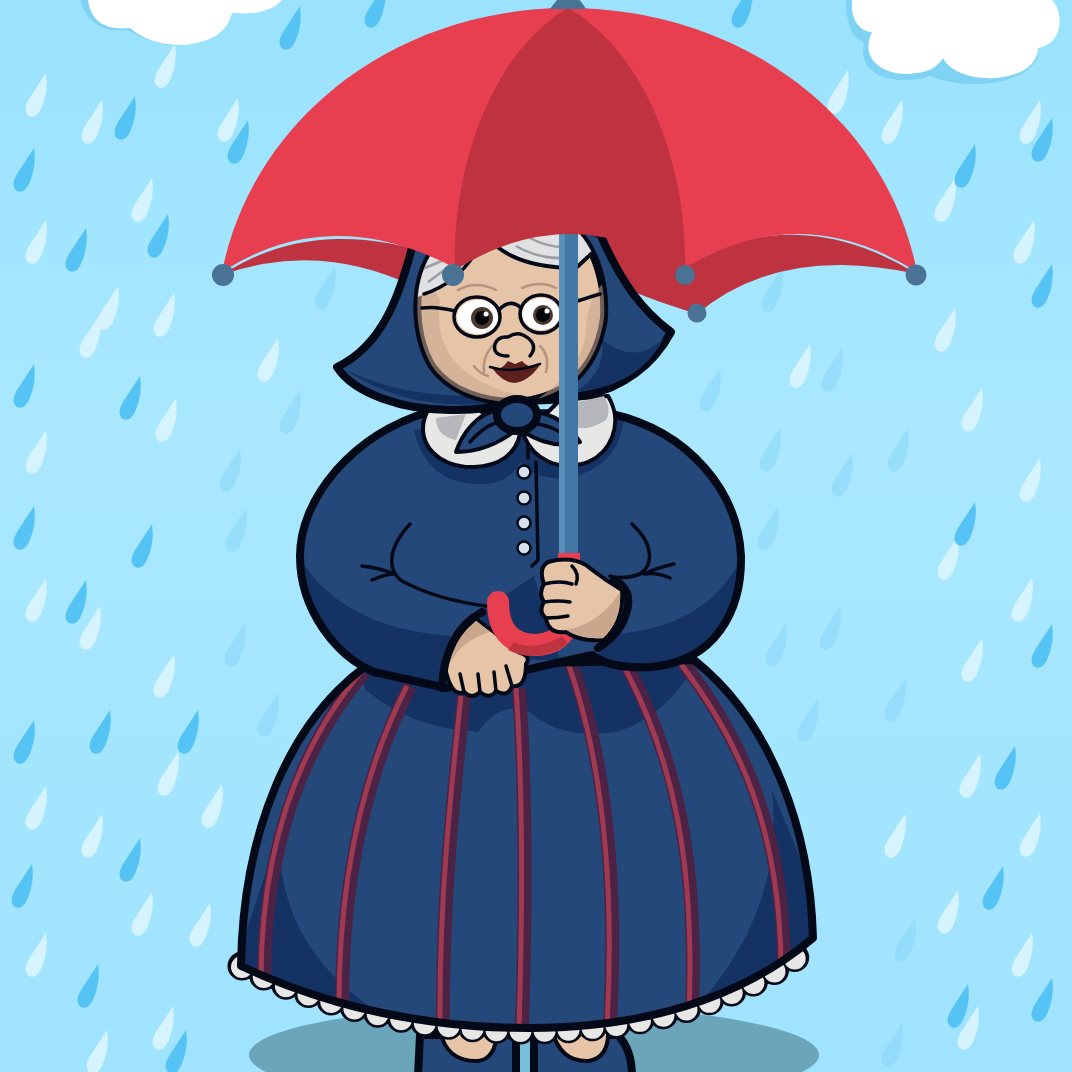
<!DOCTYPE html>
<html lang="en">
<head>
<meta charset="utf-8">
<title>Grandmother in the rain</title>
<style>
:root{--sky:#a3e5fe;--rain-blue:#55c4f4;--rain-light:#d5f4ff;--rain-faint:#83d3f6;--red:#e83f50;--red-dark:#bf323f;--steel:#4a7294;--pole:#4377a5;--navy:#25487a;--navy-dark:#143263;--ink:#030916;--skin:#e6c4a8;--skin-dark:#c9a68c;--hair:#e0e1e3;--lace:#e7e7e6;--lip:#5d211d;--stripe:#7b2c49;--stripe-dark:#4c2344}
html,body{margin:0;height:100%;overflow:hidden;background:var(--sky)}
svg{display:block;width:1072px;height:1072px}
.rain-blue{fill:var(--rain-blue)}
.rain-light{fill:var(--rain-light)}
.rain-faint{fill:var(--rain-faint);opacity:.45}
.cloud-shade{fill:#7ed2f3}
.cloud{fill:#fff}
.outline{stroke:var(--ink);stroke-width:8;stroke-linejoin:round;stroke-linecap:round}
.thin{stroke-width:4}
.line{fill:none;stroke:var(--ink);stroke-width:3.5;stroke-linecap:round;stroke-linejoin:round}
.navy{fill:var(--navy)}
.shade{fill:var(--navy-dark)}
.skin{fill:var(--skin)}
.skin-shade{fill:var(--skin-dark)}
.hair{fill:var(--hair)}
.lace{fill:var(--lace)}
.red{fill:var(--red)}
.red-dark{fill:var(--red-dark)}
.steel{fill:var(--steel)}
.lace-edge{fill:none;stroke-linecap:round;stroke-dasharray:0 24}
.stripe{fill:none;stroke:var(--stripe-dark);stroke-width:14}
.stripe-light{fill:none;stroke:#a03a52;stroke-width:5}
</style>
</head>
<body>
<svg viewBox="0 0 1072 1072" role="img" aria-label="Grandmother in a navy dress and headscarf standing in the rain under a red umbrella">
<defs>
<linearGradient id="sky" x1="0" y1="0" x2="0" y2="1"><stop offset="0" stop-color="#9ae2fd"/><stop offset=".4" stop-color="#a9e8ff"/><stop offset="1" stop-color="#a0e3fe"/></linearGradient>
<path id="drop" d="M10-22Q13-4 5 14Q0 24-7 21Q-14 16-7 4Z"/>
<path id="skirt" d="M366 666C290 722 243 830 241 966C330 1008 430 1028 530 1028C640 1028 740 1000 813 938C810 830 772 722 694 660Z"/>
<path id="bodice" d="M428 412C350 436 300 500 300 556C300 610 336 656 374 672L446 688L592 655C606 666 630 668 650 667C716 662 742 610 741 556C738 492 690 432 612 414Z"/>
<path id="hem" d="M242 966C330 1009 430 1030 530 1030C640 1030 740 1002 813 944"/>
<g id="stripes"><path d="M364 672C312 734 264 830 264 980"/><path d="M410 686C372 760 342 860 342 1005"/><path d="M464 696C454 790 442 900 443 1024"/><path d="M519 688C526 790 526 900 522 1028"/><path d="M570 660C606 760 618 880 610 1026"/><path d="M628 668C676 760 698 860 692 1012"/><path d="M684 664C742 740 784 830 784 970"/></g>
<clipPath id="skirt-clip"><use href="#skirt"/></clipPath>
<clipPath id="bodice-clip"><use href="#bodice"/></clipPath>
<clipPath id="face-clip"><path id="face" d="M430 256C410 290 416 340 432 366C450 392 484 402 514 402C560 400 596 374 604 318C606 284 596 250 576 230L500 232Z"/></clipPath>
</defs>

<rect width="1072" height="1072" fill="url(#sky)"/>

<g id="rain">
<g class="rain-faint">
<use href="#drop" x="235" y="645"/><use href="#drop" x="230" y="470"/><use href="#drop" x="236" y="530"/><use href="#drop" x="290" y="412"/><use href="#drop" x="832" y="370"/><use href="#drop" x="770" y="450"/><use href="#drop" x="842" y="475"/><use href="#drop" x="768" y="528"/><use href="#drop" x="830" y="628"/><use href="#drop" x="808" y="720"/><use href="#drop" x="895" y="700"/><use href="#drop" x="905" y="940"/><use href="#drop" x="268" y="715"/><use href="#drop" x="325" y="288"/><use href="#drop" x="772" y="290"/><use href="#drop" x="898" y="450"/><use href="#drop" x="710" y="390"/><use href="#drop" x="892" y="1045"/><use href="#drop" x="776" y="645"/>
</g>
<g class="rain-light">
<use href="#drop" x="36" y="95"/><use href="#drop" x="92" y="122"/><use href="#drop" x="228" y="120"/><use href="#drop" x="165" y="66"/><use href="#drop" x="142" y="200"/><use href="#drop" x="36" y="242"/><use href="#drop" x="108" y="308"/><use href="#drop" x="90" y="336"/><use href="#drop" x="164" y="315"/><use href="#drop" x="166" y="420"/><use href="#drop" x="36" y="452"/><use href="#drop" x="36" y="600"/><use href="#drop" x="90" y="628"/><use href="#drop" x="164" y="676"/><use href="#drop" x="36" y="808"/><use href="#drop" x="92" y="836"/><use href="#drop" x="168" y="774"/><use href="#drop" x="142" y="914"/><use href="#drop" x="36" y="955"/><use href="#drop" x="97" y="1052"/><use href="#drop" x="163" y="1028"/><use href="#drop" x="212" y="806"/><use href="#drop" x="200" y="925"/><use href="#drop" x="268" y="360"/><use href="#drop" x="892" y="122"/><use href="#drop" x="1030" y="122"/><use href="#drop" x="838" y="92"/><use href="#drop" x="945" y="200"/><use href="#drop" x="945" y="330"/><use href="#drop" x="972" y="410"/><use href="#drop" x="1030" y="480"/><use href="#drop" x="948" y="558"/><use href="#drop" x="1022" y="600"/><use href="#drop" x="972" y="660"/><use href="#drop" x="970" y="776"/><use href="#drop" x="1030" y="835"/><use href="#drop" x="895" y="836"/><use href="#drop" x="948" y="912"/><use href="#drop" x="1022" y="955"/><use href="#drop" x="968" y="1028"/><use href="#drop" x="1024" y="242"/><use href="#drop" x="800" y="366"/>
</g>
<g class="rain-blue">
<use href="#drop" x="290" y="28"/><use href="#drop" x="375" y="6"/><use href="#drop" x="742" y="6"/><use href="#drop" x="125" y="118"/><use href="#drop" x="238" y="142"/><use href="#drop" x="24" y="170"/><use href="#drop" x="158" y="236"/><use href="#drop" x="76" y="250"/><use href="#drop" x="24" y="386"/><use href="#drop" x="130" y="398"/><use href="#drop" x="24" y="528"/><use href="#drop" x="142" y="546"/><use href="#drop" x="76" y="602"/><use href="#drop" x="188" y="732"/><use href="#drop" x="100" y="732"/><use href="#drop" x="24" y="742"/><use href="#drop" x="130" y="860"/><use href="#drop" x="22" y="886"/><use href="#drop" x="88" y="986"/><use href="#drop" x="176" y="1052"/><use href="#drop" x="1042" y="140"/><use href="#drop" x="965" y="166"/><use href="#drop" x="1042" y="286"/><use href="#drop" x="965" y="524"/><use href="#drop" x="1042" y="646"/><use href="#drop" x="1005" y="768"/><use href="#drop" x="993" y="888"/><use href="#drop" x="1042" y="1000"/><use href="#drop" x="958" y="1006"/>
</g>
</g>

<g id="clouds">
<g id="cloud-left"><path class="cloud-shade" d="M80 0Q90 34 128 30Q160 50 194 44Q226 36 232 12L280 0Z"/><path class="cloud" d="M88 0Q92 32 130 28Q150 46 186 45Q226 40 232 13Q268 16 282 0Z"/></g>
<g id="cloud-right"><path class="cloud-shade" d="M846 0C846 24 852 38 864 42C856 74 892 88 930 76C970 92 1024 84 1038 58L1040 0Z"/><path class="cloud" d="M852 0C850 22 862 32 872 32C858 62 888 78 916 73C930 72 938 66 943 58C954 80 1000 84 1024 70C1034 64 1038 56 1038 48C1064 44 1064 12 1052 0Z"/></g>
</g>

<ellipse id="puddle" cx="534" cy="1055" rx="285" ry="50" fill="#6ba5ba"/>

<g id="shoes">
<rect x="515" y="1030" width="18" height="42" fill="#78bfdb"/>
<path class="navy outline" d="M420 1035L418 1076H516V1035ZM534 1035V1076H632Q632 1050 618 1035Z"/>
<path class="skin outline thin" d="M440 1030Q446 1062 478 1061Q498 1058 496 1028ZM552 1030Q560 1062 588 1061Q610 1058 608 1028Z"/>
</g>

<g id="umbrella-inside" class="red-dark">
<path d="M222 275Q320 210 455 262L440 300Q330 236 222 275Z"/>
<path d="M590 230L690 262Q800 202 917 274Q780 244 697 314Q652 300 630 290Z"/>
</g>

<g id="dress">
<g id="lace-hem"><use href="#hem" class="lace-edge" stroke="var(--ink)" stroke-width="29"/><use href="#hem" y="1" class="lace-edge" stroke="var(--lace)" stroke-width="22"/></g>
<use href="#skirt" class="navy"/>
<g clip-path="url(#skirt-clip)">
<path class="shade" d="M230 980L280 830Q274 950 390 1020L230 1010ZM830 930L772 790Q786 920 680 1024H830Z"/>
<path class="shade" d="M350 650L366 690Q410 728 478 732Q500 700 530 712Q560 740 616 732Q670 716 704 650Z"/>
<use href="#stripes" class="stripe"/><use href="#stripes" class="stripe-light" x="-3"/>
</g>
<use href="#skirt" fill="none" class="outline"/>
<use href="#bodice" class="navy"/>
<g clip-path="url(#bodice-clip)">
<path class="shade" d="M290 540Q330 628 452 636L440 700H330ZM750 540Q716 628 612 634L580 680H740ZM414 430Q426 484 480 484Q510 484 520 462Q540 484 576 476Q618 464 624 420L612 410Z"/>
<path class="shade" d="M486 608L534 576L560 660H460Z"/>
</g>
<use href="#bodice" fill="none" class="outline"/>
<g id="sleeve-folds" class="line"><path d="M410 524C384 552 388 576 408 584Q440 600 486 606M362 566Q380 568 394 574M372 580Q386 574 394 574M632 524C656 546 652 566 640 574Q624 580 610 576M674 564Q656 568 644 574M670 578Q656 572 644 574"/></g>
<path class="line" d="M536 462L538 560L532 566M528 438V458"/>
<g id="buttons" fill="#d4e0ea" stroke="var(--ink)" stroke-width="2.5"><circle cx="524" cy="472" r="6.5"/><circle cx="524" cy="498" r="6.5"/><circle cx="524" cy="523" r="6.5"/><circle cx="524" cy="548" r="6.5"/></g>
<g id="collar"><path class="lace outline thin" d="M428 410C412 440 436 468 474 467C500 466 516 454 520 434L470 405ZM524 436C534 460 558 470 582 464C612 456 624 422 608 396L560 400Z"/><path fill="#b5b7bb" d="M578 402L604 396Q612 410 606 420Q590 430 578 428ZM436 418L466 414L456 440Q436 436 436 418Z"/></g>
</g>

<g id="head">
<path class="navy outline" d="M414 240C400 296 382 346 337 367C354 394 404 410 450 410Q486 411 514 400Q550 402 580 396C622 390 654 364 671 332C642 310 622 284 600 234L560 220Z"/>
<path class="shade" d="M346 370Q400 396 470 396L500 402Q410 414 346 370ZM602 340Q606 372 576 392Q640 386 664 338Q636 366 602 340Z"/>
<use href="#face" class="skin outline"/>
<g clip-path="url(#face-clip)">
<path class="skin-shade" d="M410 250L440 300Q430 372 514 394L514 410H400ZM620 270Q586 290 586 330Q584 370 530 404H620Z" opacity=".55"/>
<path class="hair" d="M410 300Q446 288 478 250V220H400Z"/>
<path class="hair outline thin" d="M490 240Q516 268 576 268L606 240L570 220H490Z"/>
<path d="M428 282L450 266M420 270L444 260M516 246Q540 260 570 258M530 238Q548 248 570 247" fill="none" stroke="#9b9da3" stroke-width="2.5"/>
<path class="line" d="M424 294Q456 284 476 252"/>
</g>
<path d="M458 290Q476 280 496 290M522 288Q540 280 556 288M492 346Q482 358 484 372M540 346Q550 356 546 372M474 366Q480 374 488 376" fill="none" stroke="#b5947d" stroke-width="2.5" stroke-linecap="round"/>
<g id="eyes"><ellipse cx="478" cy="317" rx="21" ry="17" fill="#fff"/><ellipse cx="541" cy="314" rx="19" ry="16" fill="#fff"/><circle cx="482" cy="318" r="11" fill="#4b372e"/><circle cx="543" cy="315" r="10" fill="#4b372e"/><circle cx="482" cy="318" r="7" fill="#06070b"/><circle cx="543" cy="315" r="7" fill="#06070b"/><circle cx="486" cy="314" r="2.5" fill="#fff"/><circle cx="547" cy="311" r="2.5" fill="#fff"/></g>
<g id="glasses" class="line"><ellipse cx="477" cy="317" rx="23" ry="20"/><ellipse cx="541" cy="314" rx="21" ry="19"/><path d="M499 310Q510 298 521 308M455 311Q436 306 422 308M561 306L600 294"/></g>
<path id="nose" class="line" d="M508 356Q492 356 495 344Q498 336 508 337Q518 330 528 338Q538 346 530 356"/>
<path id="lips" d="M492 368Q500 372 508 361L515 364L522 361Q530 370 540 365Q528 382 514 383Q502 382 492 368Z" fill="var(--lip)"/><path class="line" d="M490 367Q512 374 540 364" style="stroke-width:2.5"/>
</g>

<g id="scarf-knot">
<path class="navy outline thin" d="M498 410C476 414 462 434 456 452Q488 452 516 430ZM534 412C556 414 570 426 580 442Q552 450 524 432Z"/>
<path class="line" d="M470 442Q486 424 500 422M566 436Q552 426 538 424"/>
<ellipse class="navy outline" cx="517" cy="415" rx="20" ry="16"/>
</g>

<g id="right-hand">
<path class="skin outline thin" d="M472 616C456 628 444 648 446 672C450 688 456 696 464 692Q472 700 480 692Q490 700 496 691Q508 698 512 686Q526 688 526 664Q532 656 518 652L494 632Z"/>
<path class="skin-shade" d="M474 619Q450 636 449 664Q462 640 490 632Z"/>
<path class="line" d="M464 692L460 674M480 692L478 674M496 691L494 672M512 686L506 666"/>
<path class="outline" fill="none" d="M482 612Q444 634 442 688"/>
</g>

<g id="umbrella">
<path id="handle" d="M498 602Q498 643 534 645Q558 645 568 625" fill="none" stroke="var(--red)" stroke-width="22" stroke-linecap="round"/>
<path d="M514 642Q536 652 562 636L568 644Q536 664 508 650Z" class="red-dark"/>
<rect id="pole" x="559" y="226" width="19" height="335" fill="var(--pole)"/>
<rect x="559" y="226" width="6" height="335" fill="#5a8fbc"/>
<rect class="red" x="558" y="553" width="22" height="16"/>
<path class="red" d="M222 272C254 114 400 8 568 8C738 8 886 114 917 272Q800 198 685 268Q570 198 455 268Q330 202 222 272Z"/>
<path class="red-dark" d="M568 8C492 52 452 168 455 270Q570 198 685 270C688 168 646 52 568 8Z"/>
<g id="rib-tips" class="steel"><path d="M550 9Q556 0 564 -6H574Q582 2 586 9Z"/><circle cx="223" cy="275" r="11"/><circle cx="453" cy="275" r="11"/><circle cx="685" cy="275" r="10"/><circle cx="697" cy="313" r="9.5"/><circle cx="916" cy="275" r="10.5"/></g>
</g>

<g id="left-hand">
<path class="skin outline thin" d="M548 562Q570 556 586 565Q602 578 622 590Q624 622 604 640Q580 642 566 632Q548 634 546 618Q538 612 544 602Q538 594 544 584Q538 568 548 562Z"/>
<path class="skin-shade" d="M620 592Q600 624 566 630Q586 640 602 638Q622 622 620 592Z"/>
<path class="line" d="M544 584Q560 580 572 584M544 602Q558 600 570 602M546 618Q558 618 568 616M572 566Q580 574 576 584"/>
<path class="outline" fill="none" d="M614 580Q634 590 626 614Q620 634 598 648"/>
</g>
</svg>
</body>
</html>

■ ■ ■

- _Task objective_: Answer with one number, namely how many lines of the material hold the string "dress".

- _Solution_: 2